In the bigger scheme of things, both are small potatoes. If the World Court were to affirm that there is no statute of limitations for starting illegal wars and indict those that engineered the Iraq War (The Bush-Cheney cabinet, those who made off with book deals as opposed to trials at the Hague), perhaps the world can begin to have a conversation about justice and “American exceptionalism.” It might even prevent further preemptive wars.

Roberto Rodriguez, an assistant professor at the University of Arizona, can be reached at: XColumn@gmail.com

More articles by:

CounterPunch Magazine

minimag-edit

bernie-the-sandernistas-cover-344x550

zen economics

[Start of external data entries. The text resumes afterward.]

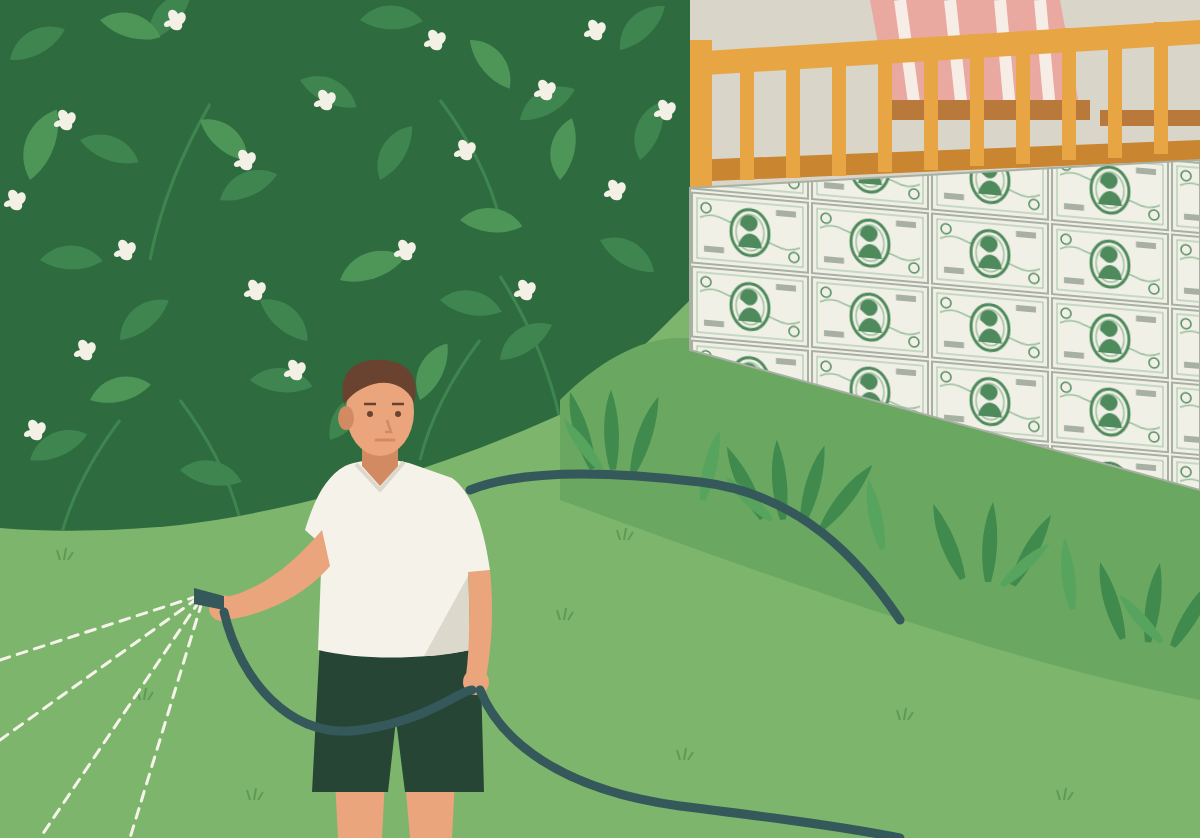
<!DOCTYPE html>
<html lang="en">
<head>
<meta charset="utf-8">
<title>Watering the Lawn</title>
<link href="https://fonts.googleapis.com/css2?family=Inter&display=swap" rel="stylesheet">
<style>
:root{
  --lawn:#7db56c;
  --lawn-dark:#5f9b56;
  --bank:#6aa862;
  --hedge:#2e6b3f;
  --hedge-leaf:#3f8550;
  --hedge-leaf-light:#4d9658;
  --bush:#3f8a4c;
  --bush-light:#57a45f;
  --flower:#f3f1e6;
  --bill:#f1f0e6;
  --bill-line:#a8b0a4;
  --bill-ink:#4e8a5c;
  --bill-ink-soft:#9cc0a0;
  --rail:#e7a544;
  --rail-shade:#c98530;
  --deck:#d9d5c8;
  --chair:#e9a9a0;
  --chair-stripe:#f6ede6;
  --table:#b8793a;
  --skin:#eaa57c;
  --skin-shade:#d28a63;
  --hair:#6a4330;
  --shirt:#f5f2ea;
  --shirt-shade:#dcd8cc;
  --shorts:#264535;
  --hose:#35585a;
  --spray:#f6f4ea;
}
html,body{margin:0;padding:0;overflow:hidden;background:var(--lawn);font-family:"Inter",sans-serif}
.scene{display:block;width:1200px;height:838px}
</style>
</head>
<body>
<svg class="scene" viewBox="0 0 1200 838" width="1200" height="838" role="img" aria-label="A man waters his lawn with a hose beside a porch built from banknotes">
  <defs>
    <pattern id="banknote-tiles" width="120" height="74" patternUnits="userSpaceOnUse" patternTransform="skewY(5) translate(690 130)">
      <rect width="120" height="74" fill="var(--bill)"/>
      <rect x="2" y="2" width="116" height="70" fill="none" stroke="var(--bill-line)" stroke-width="2"/>
      <rect x="7" y="7" width="106" height="60" fill="none" stroke="var(--bill-ink-soft)" stroke-width="1"/>
      <path d="M10 26 Q22 20 34 26 T58 26 M62 48 Q74 42 86 48 T110 48" fill="none" stroke="var(--bill-ink-soft)" stroke-width="1.5"/>
      <circle cx="16" cy="16" r="5" fill="none" stroke="var(--bill-ink)" stroke-width="1.5"/>
      <circle cx="104" cy="58" r="5" fill="none" stroke="var(--bill-ink)" stroke-width="1.5"/>
      <rect x="86" y="12" width="20" height="6" fill="var(--bill-line)"/>
      <rect x="14" y="54" width="20" height="6" fill="var(--bill-line)"/>
      <ellipse cx="60" cy="37" rx="19" ry="23" fill="var(--bill)" stroke="var(--bill-ink)" stroke-width="3"/>
      <ellipse cx="60" cy="37" rx="14" ry="18" fill="none" stroke="var(--bill-ink-soft)" stroke-width="1.5"/>
      <path d="M50 30 C50 22 56 18 62 20 C68 22 69 28 66 32 C64 36 58 37 55 34 Z" fill="var(--bill-ink)"/>
      <path d="M48 52 C50 42 56 38 60 38 C66 38 71 43 72 52 Z" fill="var(--bill-ink)"/>
    </pattern>
    <path id="hedge-leaf" d="M0 0 C14 -24 44 -26 62 -10 C44 6 18 8 0 0 Z"/>
    <path id="hedge-stem" d="M0 0 C10 -40 30 -80 60 -120" fill="none" stroke="var(--hedge-leaf)" stroke-width="3"/>
    <g id="hedge-flower" fill="var(--flower)">
      <path d="M0 0 C-6 -10 4 -14 8 -6 C14 -12 20 -2 12 4 C14 12 2 12 0 6 C-6 10 -10 2 0 0 Z"/>
    </g>
    <path id="bush-blade" d="M0 0 C-6 -30 -2 -60 8 -80 C14 -56 14 -28 6 0 Z"/>
    <path id="grass-tuft" d="M0 0 l-3 -10 M4 0 l2 -12 M8 0 l5 -8" stroke="var(--lawn-dark)" stroke-width="2" fill="none"/>
    <clipPath id="hedge-clip">
      <path d="M0 0 H700 V290 C650 340 610 380 570 410 C440 470 300 510 180 525 C110 532 50 532 0 528 Z"/>
    </clipPath>
  </defs>

  <rect class="lawn" width="1200" height="838" fill="var(--lawn)"/>

  <g class="hedge" clip-path="url(#hedge-clip)">
    <rect width="700" height="540" fill="var(--hedge)"/>
    <g class="hedge-stems">
      <use href="#hedge-stem" transform="translate(60 540)"/>
      <use href="#hedge-stem" transform="translate(240 520) scale(-1 1)"/>
      <use href="#hedge-stem" transform="translate(420 460)"/>
      <use href="#hedge-stem" transform="translate(560 420) scale(-1 1.2)"/>
      <use href="#hedge-stem" transform="translate(150 260) scale(1 1.3)"/>
      <use href="#hedge-stem" transform="translate(500 220) scale(-1 1)"/>
    </g>
    <g fill="var(--hedge-leaf)">
      <use href="#hedge-leaf" transform="translate(10 60) rotate(-20)"/>
      <use href="#hedge-leaf" transform="translate(80 140) rotate(30)"/>
      <use href="#hedge-leaf" transform="translate(150 40) rotate(-40)"/>
      <use href="#hedge-leaf" transform="translate(40 260) rotate(10)"/>
      <use href="#hedge-leaf" transform="translate(220 200) rotate(-15)"/>
      <use href="#hedge-leaf" transform="translate(300 80) rotate(35)"/>
      <use href="#hedge-leaf" transform="translate(120 340) rotate(-30)"/>
      <use href="#hedge-leaf" transform="translate(380 180) rotate(-50)"/>
      <use href="#hedge-leaf" transform="translate(440 300) rotate(20)"/>
      <use href="#hedge-leaf" transform="translate(520 120) rotate(-20)"/>
      <use href="#hedge-leaf" transform="translate(600 240) rotate(40)"/>
      <use href="#hedge-leaf" transform="translate(620 50) rotate(-35)"/>
      <use href="#hedge-leaf" transform="translate(250 380) rotate(15)"/>
      <use href="#hedge-leaf" transform="translate(500 360) rotate(-25)"/>
      <use href="#hedge-leaf" transform="translate(30 460) rotate(-15)"/>
      <use href="#hedge-leaf" transform="translate(180 470) rotate(20)"/>
      <use href="#hedge-leaf" transform="translate(330 440) rotate(-40)"/>
      <use href="#hedge-leaf" transform="translate(360 20) rotate(10)"/>
      <use href="#hedge-leaf" transform="translate(640 160) rotate(-60)"/>
      <use href="#hedge-leaf" transform="translate(260 300) rotate(50)"/>
    </g>
    <g fill="var(--hedge-leaf-light)">
      <use href="#hedge-leaf" transform="translate(30 180) rotate(-60) scale(1.2)"/>
      <use href="#hedge-leaf" transform="translate(200 120) rotate(50)"/>
      <use href="#hedge-leaf" transform="translate(340 280) rotate(-10) scale(1.1)"/>
      <use href="#hedge-leaf" transform="translate(470 40) rotate(60)"/>
      <use href="#hedge-leaf" transform="translate(560 180) rotate(-70)"/>
      <use href="#hedge-leaf" transform="translate(90 400) rotate(-5)"/>
      <use href="#hedge-leaf" transform="translate(460 220) rotate(15)"/>
      <use href="#hedge-leaf" transform="translate(100 20) rotate(25)"/>
      <use href="#hedge-leaf" transform="translate(420 400) rotate(-55)"/>
    </g>
    <g class="hedge-flowers">
      <use href="#hedge-flower" x="170" y="20"/>
      <use href="#hedge-flower" x="430" y="40"/>
      <use href="#hedge-flower" x="590" y="30"/>
      <use href="#hedge-flower" x="320" y="100"/>
      <use href="#hedge-flower" x="540" y="90"/>
      <use href="#hedge-flower" x="60" y="120"/>
      <use href="#hedge-flower" x="240" y="160"/>
      <use href="#hedge-flower" x="460" y="150"/>
      <use href="#hedge-flower" x="610" y="190"/>
      <use href="#hedge-flower" x="400" y="250"/>
      <use href="#hedge-flower" x="120" y="250"/>
      <use href="#hedge-flower" x="520" y="290"/>
      <use href="#hedge-flower" x="30" y="430"/>
      <use href="#hedge-flower" x="250" y="290"/>
      <use href="#hedge-flower" x="660" y="110"/>
      <use href="#hedge-flower" x="10" y="200"/>
      <use href="#hedge-flower" x="290" y="370"/>
      <use href="#hedge-flower" x="80" y="350"/>
    </g>
  </g>

  <path class="bank" d="M560 400 C600 360 650 330 700 340 L1200 480 V700 C1000 660 780 580 560 500 Z" fill="var(--bank)"/>

  <g class="porch">
    <rect x="690" y="0" width="510" height="190" fill="var(--deck)"/>
    <g class="deck-chair">
      <path d="M870 0 H1060 L1080 110 H890 Z" fill="var(--chair)"/>
      <path d="M900 0 L915 110 M950 0 L962 110 M1000 0 L1010 110 M1040 0 L1050 110" stroke="var(--chair-stripe)" stroke-width="12"/>
      <rect x="880" y="100" width="210" height="20" fill="var(--table)"/>
    </g>
    <rect class="deck-table" x="1100" y="110" width="100" height="16" fill="var(--table)"/>
    <g class="railing" fill="var(--rail)">
      <path d="M690 52 L1200 20 V44 L690 76 Z"/>
      <path d="M690 160 L1200 140 V160 L690 182 Z" fill="var(--rail-shade)"/>
      <rect x="690" y="40" width="22" height="150"/>
      <rect x="740" y="50" width="14" height="130"/>
      <rect x="786" y="46" width="14" height="132"/>
      <rect x="832" y="44" width="14" height="132"/>
      <rect x="878" y="40" width="14" height="132"/>
      <rect x="924" y="38" width="14" height="132"/>
      <rect x="970" y="34" width="14" height="132"/>
      <rect x="1016" y="32" width="14" height="132"/>
      <rect x="1062" y="28" width="14" height="132"/>
      <rect x="1108" y="26" width="14" height="132"/>
      <rect x="1154" y="22" width="14" height="132"/>
    </g>
    <path class="banknote-wall" d="M690 188 L1200 160 V490 L690 350 Z" fill="url(#banknote-tiles)" stroke="var(--bill-line)" stroke-width="2"/>
  </g>

  <g class="flowerbed">
    <g fill="var(--bush)">
      <use href="#bush-blade" transform="translate(590 470) rotate(-20)"/>
      <use href="#bush-blade" transform="translate(610 470) rotate(-5)"/>
      <use href="#bush-blade" transform="translate(630 472) rotate(15)"/>
      <use href="#bush-blade" transform="translate(760 520) rotate(-30)"/>
      <use href="#bush-blade" transform="translate(780 520) rotate(-8)"/>
      <use href="#bush-blade" transform="translate(800 522) rotate(12)"/>
      <use href="#bush-blade" transform="translate(820 526) rotate(35)"/>
      <use href="#bush-blade" transform="translate(960 580) rotate(-25)"/>
      <use href="#bush-blade" transform="translate(985 582) rotate(0)"/>
      <use href="#bush-blade" transform="translate(1010 584) rotate(25)"/>
      <use href="#bush-blade" transform="translate(1120 640) rotate(-20)"/>
      <use href="#bush-blade" transform="translate(1145 642) rotate(5)"/>
      <use href="#bush-blade" transform="translate(1170 645) rotate(28)"/>
    </g>
    <g fill="var(--bush-light)">
      <use href="#bush-blade" transform="translate(600 472) rotate(-40) scale(.8)"/>
      <use href="#bush-blade" transform="translate(700 500) rotate(10) scale(.9)"/>
      <use href="#bush-blade" transform="translate(770 522) rotate(-50) scale(.8)"/>
      <use href="#bush-blade" transform="translate(880 550) rotate(-15) scale(.9)"/>
      <use href="#bush-blade" transform="translate(1000 584) rotate(45) scale(.8)"/>
      <use href="#bush-blade" transform="translate(1070 610) rotate(-10) scale(.9)"/>
      <use href="#bush-blade" transform="translate(1160 644) rotate(-45) scale(.8)"/>
    </g>
  </g>

  <g class="grass-tufts">
    <use href="#grass-tuft" x="60" y="560"/>
    <use href="#grass-tuft" x="140" y="700"/>
    <use href="#grass-tuft" x="560" y="620"/>
    <use href="#grass-tuft" x="680" y="760"/>
    <use href="#grass-tuft" x="900" y="720"/>
    <use href="#grass-tuft" x="1060" y="800"/>
    <use href="#grass-tuft" x="250" y="800"/>
    <use href="#grass-tuft" x="620" y="540"/>
  </g>

  <g class="water-spray" stroke="var(--spray)" stroke-width="3" stroke-dasharray="10 8" fill="none" stroke-linecap="round">
    <path d="M198 596 L0 660"/>
    <path d="M198 598 L0 740"/>
    <path d="M200 600 L40 838"/>
    <path d="M202 602 L130 838"/>
  </g>

  <path class="hose-back" d="M470 490 C520 470 600 470 700 482 C800 494 860 560 900 620" stroke="var(--hose)" stroke-width="9" fill="none" stroke-linecap="round"/>

  <g class="gardener">
    <path class="legs" d="M335 780 H385 L382 838 H338 Z M405 780 H455 L452 838 H410 Z" fill="var(--skin)"/>
    <path class="shorts" d="M320 640 H480 L484 792 H405 L396 720 L388 792 H312 Z" fill="var(--shorts)"/>
    <path class="shirt" d="M345 466 C362 458 396 458 412 464 L452 478 C474 494 484 530 490 570 L468 576 L470 650 C420 660 360 660 318 650 L322 545 L305 530 C314 500 326 476 345 466 Z" fill="var(--shirt)"/>
    <path class="shirt-collar" d="M356 464 L380 490 L404 462" fill="none" stroke="var(--shirt-shade)" stroke-width="4" stroke-linejoin="round"/>
    <path class="shirt-shade" d="M468 576 L470 650 C450 654 436 656 424 656 Z" fill="var(--shirt-shade)"/>
    <path class="neck" d="M362 446 H398 V466 L380 486 L362 466 Z" fill="var(--skin-shade)"/>
    <path class="arm-left" d="M322 530 C296 560 264 590 222 598 L226 620 C270 614 308 592 330 566 Z" fill="var(--skin)"/>
    <path class="arm-right" d="M468 572 L490 570 C494 610 492 645 486 678 L466 676 C470 645 470 608 468 572 Z" fill="var(--skin)"/>
    <circle class="hand-right" cx="476" cy="682" r="13" fill="var(--skin)"/>
    <circle class="hand-left" cx="222" cy="608" r="13" fill="var(--skin)"/>
    <g class="head">
      <ellipse cx="380" cy="412" rx="34" ry="44" fill="var(--skin)"/>
      <ellipse cx="346" cy="418" rx="8" ry="12" fill="var(--skin-shade)"/>
      <path class="hair" d="M344 404 C336 366 362 358 384 360 C410 362 420 380 414 402 C406 386 390 380 374 384 C360 388 352 394 344 404 Z" fill="var(--hair)"/>
      <circle cx="370" cy="414" r="3" fill="var(--hair)"/>
      <circle cx="398" cy="414" r="3" fill="var(--hair)"/>
      <path d="M364 404 h12 M392 404 h12" stroke="var(--hair)" stroke-width="2.5"/>
      <path d="M387 420 l4 12 h-6" fill="none" stroke="var(--skin-shade)" stroke-width="2.5"/>
      <path d="M376 440 h18" stroke="var(--skin-shade)" stroke-width="3" stroke-linecap="round"/>
    </g>
    <path class="hose-nozzle" d="M194 588 L224 596 L224 610 L194 604 Z" fill="var(--hose)"/>
  </g>

  <path class="hose-front" d="M224 612 C240 680 290 740 360 730 C430 720 460 690 472 690 M480 690 C500 740 560 790 680 806 C760 816 840 826 900 838" stroke="var(--hose)" stroke-width="9" fill="none" stroke-linecap="round"/>
</svg>
</body>
</html>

Weekend Edition
July 21, 2017
Friday - Sunday
Jeffrey St. Clair
Red State, Blue State; Green State, Deep State
Anthony DiMaggio
Higher Education Fallacies: What’s Behind Rising Conservative Distrust of Learning?
Andrew Levine
Why Republicans Won’t Dump Trump Anytime Soon
Bruce Dixon
White Liberal Guilt, Black Opportunism and the Green Party
Kevin Zeese
Green Party Growing Pains; Our Own Crisis of Democracy
Michael Colby
Ben & Jerry’s Has No Clothes
Mark Harris
The Revolutionary Imagination: Rosa for Our Times
David Rosen
America’s Five Sex Panics
Jack Heyman
Class War on the Waterfront: Longshore Workers Under Attack
Kim C. Domenico
Marginalize This:  Turning the Tables on Neoliberal Triumphalism
Brian Cloughley
Trying to Negotiate With the United States
Jonathan Latham
The Biotech Industry is Taking Over the Regulation of GMOs From the Inside
Russell Mokhiber
DC Disciplinary Counsel Hamilton Fox Won’t Let Whistleblower Lawyer Lynne Bernabei Go
Ramzy Baroud
The Story behind the Jerusalem Attack: How Trump and Netanyahu Pushed Palestinians to A Corner
David W. Pear
Venezuela Under Siege by U.S. Empire
Maria Paez Victor
Venezuelan Opposition Now Opposes the People
Joseph Natoli
The Mythos Meme of Choice
Clark T. Scott
High Confidence and Low Methods
Missy Comley Beattie
Glioblastoma As Metaphor
Ann Garrison
Organizing Pennsylvania’s 197: Cheri Honkala on Frontline Communities
Colin Todhunter
Codex Alumentarius and Monsanto’s Toxic Relations
Graham Peebles
Europe’s Shameful Refugee Policy
Jeffrey Wilson
Demolish! The Story of One Detroit Resident’s Home
REZA FIYOUZAT
Billionaire In Panic Over Dems’ Self-Destruct
David Penner
The Barbarism of Privatized Health Care
Yves Engler
Canada in Zambia
Cesar Chelala
Dr. Schweitzer’s Lost Message
Masturah Alatas
Becoming Italian
Charles R. Larson
Review: James Q. Whitman’s “Hitler’s American Model”
July 20, 2017
Sebastian Friedrich – Gabriel Kuhn
A New Class Politics
Patrick Cockburn
The Massacre of Mosul: More Than 40,000 Civilians Feared Dead
Paul Street
The Abandonment: Reflections on James Foreman’s “Locking Up Our Own”
Kim Codella
A Practical Education
Frank Scott
America’s Trump, Not Trump’s America
Louis Proyect
Clancy Sigal Goes Away
Don Monkerud
The Real Treason in DC: Turning Our Lives Over to Corporations
Brian Dew – Dean Baker
Are Amazon’s Shareholders Suckers?
Ralph Nader
Detecting What Unravels Our Society – Bottom-up and Top-down
Barbara Nimri Aziz
Covering Islam, Post-Jack Shaheen
Binoy Kampmark
Uhlmann’s Trump Problem
Patrick Walker
In Defense of Caitlin Johnstone
Barry Lando
Those Secret Putin-Trump Talks
Sean Marquis
Thank You, Donald Trump
July 19, 2017
Adam Ziemkowski and Rebekah Liebermann
How Seattle Voted to Tax the Rich
Patrick Cockburn
Why ISIS Fighters are Being Thrown Off Buildings in Mosul
FacebookTwitterGoogle+RedditEmail